With over 15 million U.S. adults reporting some level of alcohol use disorder (AUD), it’s no secret that alcoholism is a serious and widespread problem. Despite this, for both people struggling with alcohol dependency and their families, it can be difficult to pinpoint a specific cause. Critically, the first step toward recovery is understanding the intertwined variables and risks lurking behind alcoholism. Of course, every individual is different, but if you’ve ever wondered what causes alcoholism, we hope this post can provide some insight.
Part of what makes alcoholism so difficult to understand is the multi-layered nature of what causes alcoholism. Rather than just the result of one single event or trait, alcoholism is rooted in the interaction of social, mental, and biological factors:
- Social. Alcohol use can often begin as a social activity, especially when peers, friends, and family members also engage in drinking behaviors.

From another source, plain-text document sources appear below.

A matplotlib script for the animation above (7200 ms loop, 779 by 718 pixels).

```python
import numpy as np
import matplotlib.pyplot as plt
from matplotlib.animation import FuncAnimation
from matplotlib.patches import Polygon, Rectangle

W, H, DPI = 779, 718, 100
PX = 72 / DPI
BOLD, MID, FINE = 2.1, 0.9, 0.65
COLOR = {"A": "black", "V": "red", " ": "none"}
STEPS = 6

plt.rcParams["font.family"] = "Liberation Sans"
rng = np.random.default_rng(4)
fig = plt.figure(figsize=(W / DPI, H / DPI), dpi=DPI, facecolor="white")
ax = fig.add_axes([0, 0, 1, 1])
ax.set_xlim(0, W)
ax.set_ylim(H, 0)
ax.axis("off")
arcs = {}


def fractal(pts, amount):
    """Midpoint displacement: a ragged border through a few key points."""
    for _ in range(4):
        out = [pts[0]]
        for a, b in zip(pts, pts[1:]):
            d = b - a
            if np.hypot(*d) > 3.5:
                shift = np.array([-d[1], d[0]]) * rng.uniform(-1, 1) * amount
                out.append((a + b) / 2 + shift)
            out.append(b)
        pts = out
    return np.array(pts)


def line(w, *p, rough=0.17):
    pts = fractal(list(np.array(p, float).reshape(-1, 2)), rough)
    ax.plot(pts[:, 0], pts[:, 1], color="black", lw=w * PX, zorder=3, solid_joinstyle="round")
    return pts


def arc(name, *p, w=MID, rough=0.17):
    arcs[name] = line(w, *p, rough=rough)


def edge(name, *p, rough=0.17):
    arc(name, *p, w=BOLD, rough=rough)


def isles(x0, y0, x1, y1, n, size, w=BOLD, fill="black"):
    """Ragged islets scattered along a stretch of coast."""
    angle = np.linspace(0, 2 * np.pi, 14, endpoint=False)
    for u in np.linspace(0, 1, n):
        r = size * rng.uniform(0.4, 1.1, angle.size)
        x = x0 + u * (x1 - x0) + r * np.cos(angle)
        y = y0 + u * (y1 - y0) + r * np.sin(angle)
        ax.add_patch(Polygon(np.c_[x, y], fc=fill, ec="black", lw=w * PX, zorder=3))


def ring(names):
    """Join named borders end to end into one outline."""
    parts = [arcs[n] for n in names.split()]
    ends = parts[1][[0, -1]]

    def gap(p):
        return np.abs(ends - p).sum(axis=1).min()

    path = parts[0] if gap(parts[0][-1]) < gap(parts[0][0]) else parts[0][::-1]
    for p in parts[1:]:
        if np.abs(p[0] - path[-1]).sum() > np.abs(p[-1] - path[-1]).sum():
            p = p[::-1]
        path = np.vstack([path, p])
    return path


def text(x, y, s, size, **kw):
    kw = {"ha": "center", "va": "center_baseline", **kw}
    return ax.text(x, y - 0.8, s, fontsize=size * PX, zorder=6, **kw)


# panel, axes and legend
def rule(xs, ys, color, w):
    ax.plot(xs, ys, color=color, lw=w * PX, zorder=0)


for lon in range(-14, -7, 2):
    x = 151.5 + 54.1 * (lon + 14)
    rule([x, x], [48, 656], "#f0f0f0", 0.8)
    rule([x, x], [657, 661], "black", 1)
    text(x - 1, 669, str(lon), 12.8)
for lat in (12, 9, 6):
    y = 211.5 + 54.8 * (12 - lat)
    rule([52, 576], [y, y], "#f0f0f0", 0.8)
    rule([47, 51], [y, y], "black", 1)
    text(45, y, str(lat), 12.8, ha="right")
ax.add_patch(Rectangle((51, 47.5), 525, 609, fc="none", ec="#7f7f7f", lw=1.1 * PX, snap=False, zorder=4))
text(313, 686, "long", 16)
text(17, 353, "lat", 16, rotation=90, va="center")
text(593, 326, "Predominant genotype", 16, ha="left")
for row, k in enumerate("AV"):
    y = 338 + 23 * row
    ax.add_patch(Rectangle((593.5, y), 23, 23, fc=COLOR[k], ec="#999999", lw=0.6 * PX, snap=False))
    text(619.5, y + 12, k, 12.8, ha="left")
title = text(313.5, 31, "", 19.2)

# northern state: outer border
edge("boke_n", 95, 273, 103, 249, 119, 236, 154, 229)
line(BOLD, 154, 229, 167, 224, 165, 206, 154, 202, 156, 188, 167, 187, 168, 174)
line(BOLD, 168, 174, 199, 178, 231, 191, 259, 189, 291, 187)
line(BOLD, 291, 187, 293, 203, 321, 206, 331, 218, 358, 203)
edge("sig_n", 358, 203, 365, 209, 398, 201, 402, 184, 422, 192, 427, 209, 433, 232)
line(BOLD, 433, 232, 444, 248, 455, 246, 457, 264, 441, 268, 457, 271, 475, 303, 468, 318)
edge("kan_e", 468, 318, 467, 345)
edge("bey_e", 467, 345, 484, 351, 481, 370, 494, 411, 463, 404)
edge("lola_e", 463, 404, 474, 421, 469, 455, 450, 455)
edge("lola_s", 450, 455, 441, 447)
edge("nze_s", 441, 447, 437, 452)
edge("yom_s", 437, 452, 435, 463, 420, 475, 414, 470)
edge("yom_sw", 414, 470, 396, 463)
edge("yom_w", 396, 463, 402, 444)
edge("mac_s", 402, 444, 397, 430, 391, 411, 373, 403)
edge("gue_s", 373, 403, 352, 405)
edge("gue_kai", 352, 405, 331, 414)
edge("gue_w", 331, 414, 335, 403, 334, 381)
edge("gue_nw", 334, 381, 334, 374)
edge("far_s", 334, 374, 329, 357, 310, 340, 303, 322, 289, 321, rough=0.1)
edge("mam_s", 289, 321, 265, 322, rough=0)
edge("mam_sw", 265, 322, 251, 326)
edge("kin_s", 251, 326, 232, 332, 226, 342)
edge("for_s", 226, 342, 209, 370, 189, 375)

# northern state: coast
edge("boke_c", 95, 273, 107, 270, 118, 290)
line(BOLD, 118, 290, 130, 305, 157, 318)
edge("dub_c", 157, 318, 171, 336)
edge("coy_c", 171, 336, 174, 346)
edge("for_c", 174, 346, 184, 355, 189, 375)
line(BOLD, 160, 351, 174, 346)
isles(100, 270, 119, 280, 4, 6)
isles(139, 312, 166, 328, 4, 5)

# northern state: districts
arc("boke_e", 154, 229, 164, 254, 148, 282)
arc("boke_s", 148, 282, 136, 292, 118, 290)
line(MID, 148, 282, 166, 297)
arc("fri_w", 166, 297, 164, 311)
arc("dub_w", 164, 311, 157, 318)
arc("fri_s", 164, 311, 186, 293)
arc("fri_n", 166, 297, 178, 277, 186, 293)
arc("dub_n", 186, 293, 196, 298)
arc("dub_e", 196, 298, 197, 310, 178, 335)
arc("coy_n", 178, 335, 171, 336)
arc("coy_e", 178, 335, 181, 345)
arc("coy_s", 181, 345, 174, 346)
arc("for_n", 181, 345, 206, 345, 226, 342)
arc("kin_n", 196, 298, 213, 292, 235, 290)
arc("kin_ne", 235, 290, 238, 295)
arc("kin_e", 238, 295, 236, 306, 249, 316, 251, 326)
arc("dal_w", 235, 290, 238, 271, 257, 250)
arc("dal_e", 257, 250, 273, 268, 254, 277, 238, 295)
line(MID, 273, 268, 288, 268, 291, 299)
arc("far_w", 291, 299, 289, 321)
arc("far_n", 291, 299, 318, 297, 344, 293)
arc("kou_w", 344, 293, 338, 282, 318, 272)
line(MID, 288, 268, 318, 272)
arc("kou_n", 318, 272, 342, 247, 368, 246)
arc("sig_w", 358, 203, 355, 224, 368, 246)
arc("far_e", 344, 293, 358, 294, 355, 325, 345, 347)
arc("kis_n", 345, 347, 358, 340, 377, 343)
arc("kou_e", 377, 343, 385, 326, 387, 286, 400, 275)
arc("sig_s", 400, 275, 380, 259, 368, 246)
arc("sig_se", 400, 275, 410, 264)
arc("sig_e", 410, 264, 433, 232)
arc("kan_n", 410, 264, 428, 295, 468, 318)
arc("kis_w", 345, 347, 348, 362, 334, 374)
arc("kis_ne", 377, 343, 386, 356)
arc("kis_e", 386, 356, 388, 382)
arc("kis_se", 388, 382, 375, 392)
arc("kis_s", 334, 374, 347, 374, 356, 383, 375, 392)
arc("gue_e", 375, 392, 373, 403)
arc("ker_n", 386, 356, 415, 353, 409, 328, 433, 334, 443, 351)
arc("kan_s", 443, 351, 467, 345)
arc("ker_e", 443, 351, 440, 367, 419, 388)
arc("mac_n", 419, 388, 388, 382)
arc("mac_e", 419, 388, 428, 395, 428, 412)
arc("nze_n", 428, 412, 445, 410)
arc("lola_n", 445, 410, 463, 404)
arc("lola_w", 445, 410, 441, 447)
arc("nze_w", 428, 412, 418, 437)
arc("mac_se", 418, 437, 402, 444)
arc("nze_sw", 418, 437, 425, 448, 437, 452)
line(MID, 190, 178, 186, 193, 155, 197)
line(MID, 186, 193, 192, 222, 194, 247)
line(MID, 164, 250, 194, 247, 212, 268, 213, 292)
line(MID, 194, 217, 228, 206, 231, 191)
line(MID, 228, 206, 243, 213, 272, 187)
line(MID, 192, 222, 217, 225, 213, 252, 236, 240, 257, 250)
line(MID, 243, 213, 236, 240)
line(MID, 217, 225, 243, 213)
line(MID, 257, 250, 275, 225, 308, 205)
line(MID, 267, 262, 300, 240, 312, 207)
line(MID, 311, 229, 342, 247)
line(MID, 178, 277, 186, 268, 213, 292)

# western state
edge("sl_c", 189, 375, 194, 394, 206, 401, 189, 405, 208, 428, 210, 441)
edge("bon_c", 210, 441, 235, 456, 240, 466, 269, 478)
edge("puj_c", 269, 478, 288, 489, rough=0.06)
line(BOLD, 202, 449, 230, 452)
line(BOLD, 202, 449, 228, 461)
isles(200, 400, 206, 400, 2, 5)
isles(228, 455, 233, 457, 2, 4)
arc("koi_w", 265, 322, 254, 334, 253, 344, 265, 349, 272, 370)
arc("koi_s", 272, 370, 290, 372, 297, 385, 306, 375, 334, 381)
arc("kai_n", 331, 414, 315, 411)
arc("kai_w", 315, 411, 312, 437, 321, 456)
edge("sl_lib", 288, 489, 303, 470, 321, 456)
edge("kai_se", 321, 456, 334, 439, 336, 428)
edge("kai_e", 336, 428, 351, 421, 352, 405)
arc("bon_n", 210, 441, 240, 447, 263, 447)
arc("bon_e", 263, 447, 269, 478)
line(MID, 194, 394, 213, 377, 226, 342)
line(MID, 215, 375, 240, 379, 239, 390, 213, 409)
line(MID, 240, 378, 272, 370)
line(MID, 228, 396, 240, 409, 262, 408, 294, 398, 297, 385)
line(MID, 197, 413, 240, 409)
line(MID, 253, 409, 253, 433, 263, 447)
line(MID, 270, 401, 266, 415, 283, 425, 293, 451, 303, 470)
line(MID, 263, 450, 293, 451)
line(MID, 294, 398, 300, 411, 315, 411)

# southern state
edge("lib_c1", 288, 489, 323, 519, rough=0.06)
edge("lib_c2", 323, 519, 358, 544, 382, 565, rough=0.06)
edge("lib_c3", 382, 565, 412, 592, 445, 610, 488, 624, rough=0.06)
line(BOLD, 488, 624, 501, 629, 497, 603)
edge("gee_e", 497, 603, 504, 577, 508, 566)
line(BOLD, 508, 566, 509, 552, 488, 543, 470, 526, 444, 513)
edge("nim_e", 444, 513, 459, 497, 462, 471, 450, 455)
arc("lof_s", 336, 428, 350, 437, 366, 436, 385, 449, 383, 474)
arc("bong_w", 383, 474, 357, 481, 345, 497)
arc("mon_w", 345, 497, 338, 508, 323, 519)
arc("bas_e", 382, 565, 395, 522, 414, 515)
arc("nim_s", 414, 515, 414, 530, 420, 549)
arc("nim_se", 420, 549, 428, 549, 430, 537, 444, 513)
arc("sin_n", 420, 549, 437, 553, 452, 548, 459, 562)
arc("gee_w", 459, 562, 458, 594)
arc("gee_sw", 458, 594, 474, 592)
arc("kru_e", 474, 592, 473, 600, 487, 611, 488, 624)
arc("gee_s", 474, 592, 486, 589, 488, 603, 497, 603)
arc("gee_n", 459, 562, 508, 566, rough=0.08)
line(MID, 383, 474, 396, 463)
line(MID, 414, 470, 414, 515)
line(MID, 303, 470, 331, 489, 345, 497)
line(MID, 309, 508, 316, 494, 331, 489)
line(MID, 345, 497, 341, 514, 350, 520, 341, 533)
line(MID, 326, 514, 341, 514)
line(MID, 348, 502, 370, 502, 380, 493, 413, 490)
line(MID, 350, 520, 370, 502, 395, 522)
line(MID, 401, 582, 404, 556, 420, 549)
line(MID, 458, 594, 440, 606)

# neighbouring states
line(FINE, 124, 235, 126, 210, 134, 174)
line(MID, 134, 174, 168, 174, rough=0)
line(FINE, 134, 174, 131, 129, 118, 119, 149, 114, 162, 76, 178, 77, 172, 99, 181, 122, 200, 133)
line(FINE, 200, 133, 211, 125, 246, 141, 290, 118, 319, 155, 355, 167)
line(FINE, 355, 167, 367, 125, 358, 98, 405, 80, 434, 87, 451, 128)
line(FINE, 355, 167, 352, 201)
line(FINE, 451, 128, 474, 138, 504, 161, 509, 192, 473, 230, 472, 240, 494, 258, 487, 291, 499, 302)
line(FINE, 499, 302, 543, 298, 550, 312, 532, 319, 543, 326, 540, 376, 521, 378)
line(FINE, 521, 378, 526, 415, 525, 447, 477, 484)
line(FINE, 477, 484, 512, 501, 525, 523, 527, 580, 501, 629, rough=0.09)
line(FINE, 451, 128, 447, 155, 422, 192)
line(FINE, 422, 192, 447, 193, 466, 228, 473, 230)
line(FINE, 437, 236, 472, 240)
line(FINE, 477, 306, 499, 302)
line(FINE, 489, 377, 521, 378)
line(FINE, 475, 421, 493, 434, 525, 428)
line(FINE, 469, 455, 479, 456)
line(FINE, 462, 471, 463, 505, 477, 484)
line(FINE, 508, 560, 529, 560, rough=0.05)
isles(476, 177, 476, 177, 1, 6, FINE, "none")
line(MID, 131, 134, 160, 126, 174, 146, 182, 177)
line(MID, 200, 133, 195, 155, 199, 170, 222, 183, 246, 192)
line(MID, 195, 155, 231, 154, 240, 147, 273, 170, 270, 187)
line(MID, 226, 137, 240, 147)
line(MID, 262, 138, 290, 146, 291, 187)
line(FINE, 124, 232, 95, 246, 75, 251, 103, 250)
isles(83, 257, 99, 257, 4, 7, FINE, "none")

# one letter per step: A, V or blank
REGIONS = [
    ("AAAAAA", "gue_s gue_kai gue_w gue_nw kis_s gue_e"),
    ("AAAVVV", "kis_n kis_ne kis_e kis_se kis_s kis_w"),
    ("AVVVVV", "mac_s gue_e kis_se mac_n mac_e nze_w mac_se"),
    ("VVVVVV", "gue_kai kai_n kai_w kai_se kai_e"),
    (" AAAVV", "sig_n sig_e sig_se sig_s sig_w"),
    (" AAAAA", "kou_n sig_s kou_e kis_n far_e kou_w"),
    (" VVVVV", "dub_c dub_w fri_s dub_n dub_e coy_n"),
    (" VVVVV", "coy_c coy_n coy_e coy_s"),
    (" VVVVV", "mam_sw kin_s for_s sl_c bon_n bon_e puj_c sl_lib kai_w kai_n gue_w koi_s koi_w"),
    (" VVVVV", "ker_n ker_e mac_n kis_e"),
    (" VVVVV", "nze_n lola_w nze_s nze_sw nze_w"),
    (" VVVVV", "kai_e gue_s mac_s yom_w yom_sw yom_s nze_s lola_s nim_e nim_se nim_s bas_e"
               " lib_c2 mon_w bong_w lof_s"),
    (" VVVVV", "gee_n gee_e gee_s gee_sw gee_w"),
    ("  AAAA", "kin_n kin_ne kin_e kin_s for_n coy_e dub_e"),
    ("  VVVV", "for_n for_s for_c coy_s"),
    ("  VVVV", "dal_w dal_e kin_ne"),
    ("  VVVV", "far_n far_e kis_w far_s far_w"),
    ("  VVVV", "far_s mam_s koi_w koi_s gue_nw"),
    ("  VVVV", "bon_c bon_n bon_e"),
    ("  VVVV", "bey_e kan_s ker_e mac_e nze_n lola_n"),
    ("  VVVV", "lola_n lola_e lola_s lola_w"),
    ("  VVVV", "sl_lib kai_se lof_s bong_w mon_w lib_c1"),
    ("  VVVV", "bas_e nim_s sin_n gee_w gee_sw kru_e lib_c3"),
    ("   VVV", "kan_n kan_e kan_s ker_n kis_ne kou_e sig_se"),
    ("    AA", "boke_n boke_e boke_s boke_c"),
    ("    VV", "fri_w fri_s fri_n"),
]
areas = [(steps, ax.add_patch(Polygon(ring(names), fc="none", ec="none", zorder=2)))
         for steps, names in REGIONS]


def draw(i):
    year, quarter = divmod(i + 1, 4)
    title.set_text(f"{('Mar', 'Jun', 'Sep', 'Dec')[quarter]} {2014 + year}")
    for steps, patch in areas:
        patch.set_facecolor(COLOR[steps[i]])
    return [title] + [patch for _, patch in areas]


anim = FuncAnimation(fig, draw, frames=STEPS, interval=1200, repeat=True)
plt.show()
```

- Mental. Many alcoholics also struggle with mental health issues. Feelings of low self-esteem, impulsiveness, and anxiety can all lead to problematic drinking behaviors. According to some research, nearly 40 percent of alcoholics report being diagnosed with some form of mental illness.
- Biological. Though a family history of alcoholism does not guarantee future problems, it can play a significant role. Early research has shown the presence of certain genes that predispose individuals to addictive behaviors.
Apart from the underlying risk factors related to alcoholism, there is also a consensus on certain behaviors that may demonstrate alcoholic tendencies or the existence of early stage alcoholism. In large part, these behaviors and lifestyle conditions may go unnoticed until a more severe form of alcoholism develops.
Some of the earliest warning signs and indicators of alcoholism include:
- High Stress Levels. Stress at work or in the home can leave individuals desperate for relief. Drinking as a means of stress relief can lead to extreme alcoholism if left unchecked.
- Early Exposure To Alcohol. Youthful experimentation with alcohol, including binge drinking, can greatly increase the risk of alcoholism. What begins as “age-related” use can become a truly unmanageable problem.
- Peer Pressure. Related to the social factor of alcoholism, unhealthy drinking habits can begin as method of blending into a peer group of co-workers, classmates, team members etc.
One of the most important thing to remember about the initial causes of alcoholism is their slow progression. A few drinks after work or with friends can sometimes lead to more serious problems down the road.
Start The Recovery Journey
According to the Mayo Clinic, alcoholism and even moderate alcohol abuse can lead to serious health problems including liver disease, heart failure, and neurological handicaps. The added damage to personal mental health and daily function makes alcoholism a truly debilitating disease unto itself. But recovery and growth are possible.
If you are struggling to stay clean and sober, a sober living environment may be right for you. The Sanctuary Recovery Foundation offers men’s sober living residences in the beautiful coastal region of Charleston, SC. We would love to talk to you about how we can help.